- _INSTRUCTIONS TO FOLLOW_:
Across the entries below, count the lines that contain the word "bias" and reply with that number only.

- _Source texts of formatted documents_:
• • • • • • •

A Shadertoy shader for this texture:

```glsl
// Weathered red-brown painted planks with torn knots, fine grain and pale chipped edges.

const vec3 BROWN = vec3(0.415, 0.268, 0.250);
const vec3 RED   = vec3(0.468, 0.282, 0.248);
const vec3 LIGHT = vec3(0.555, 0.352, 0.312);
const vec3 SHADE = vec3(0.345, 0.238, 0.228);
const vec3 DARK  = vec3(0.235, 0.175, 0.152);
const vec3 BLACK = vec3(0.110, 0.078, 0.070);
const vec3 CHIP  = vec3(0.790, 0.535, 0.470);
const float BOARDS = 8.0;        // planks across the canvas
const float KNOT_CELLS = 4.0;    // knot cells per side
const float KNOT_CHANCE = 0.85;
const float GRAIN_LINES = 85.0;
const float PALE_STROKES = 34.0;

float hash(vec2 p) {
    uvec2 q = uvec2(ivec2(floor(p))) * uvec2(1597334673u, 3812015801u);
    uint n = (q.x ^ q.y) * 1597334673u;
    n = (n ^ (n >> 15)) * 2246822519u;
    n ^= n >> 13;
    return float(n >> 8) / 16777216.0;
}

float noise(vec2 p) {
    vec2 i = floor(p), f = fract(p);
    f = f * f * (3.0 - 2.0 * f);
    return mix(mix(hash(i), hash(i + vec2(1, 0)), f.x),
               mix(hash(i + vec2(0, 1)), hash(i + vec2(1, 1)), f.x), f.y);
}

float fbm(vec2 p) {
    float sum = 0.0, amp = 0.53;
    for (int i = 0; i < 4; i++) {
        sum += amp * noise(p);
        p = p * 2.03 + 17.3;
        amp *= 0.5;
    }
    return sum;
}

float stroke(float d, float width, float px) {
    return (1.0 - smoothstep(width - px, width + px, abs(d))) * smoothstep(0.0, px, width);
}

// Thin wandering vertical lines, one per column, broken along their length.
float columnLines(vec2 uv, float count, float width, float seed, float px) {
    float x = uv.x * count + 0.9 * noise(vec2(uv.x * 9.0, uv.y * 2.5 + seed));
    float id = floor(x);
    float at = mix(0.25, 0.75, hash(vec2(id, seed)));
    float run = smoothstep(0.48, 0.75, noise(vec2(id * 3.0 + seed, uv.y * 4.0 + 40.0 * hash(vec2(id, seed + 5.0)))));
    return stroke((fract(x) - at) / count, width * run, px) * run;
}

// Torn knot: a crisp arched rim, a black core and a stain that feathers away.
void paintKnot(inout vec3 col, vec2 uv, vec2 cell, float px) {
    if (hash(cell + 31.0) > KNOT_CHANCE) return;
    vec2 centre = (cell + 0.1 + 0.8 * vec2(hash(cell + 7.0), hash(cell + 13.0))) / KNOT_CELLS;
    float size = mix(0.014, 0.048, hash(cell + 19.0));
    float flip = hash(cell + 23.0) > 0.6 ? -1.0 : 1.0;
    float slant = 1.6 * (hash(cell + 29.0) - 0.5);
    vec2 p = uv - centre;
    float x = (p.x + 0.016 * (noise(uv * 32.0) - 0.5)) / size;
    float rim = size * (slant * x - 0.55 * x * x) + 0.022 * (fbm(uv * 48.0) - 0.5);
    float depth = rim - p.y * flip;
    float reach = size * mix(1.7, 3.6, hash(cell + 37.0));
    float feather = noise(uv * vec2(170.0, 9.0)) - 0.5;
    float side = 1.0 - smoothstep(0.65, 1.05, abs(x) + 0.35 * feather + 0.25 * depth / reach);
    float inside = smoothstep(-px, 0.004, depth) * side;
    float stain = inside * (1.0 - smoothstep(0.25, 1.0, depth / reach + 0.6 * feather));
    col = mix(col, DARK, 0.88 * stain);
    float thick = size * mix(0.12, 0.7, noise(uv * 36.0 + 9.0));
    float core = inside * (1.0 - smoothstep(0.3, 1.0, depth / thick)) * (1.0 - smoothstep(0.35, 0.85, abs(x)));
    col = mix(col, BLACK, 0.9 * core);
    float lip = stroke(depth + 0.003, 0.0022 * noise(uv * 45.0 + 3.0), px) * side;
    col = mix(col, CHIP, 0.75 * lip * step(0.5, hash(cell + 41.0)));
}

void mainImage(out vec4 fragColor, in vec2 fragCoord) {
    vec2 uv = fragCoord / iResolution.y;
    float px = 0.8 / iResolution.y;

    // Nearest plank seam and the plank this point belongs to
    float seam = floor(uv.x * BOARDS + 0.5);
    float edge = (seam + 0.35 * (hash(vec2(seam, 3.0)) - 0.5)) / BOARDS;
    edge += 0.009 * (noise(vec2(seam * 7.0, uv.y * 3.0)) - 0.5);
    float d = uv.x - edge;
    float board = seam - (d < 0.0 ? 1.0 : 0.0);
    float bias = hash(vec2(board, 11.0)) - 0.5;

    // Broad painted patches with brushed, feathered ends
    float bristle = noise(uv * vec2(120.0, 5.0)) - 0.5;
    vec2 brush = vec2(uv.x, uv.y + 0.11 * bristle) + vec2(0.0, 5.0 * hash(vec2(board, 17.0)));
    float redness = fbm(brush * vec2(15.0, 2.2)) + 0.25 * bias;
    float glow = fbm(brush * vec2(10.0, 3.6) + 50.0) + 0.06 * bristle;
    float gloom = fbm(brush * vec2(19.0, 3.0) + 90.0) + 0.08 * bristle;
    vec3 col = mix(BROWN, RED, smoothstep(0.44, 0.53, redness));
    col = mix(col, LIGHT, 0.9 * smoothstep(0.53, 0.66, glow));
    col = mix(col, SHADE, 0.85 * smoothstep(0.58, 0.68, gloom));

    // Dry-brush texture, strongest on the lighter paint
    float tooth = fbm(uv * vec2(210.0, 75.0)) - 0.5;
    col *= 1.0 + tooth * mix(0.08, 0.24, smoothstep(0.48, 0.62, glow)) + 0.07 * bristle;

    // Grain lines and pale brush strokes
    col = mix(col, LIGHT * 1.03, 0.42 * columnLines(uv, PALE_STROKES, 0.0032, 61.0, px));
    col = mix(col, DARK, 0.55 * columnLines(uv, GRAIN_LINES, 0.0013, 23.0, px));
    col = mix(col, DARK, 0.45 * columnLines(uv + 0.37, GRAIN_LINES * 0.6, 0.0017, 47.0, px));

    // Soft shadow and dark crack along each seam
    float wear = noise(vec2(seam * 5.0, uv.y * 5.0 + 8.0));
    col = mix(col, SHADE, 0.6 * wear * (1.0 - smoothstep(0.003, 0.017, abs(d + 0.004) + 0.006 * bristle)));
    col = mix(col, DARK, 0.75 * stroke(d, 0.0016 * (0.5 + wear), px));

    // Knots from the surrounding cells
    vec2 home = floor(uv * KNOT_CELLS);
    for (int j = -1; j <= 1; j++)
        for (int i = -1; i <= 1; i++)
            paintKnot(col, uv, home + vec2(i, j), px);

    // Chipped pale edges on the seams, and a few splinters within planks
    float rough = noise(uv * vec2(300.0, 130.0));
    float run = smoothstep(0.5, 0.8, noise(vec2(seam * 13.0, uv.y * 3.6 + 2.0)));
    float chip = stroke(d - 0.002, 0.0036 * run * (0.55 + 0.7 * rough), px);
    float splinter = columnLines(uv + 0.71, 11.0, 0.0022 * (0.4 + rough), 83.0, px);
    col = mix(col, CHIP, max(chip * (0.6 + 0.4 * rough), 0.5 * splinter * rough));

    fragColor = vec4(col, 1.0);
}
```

• • • • • • •

- _WRITTEN RESPONSE_:
2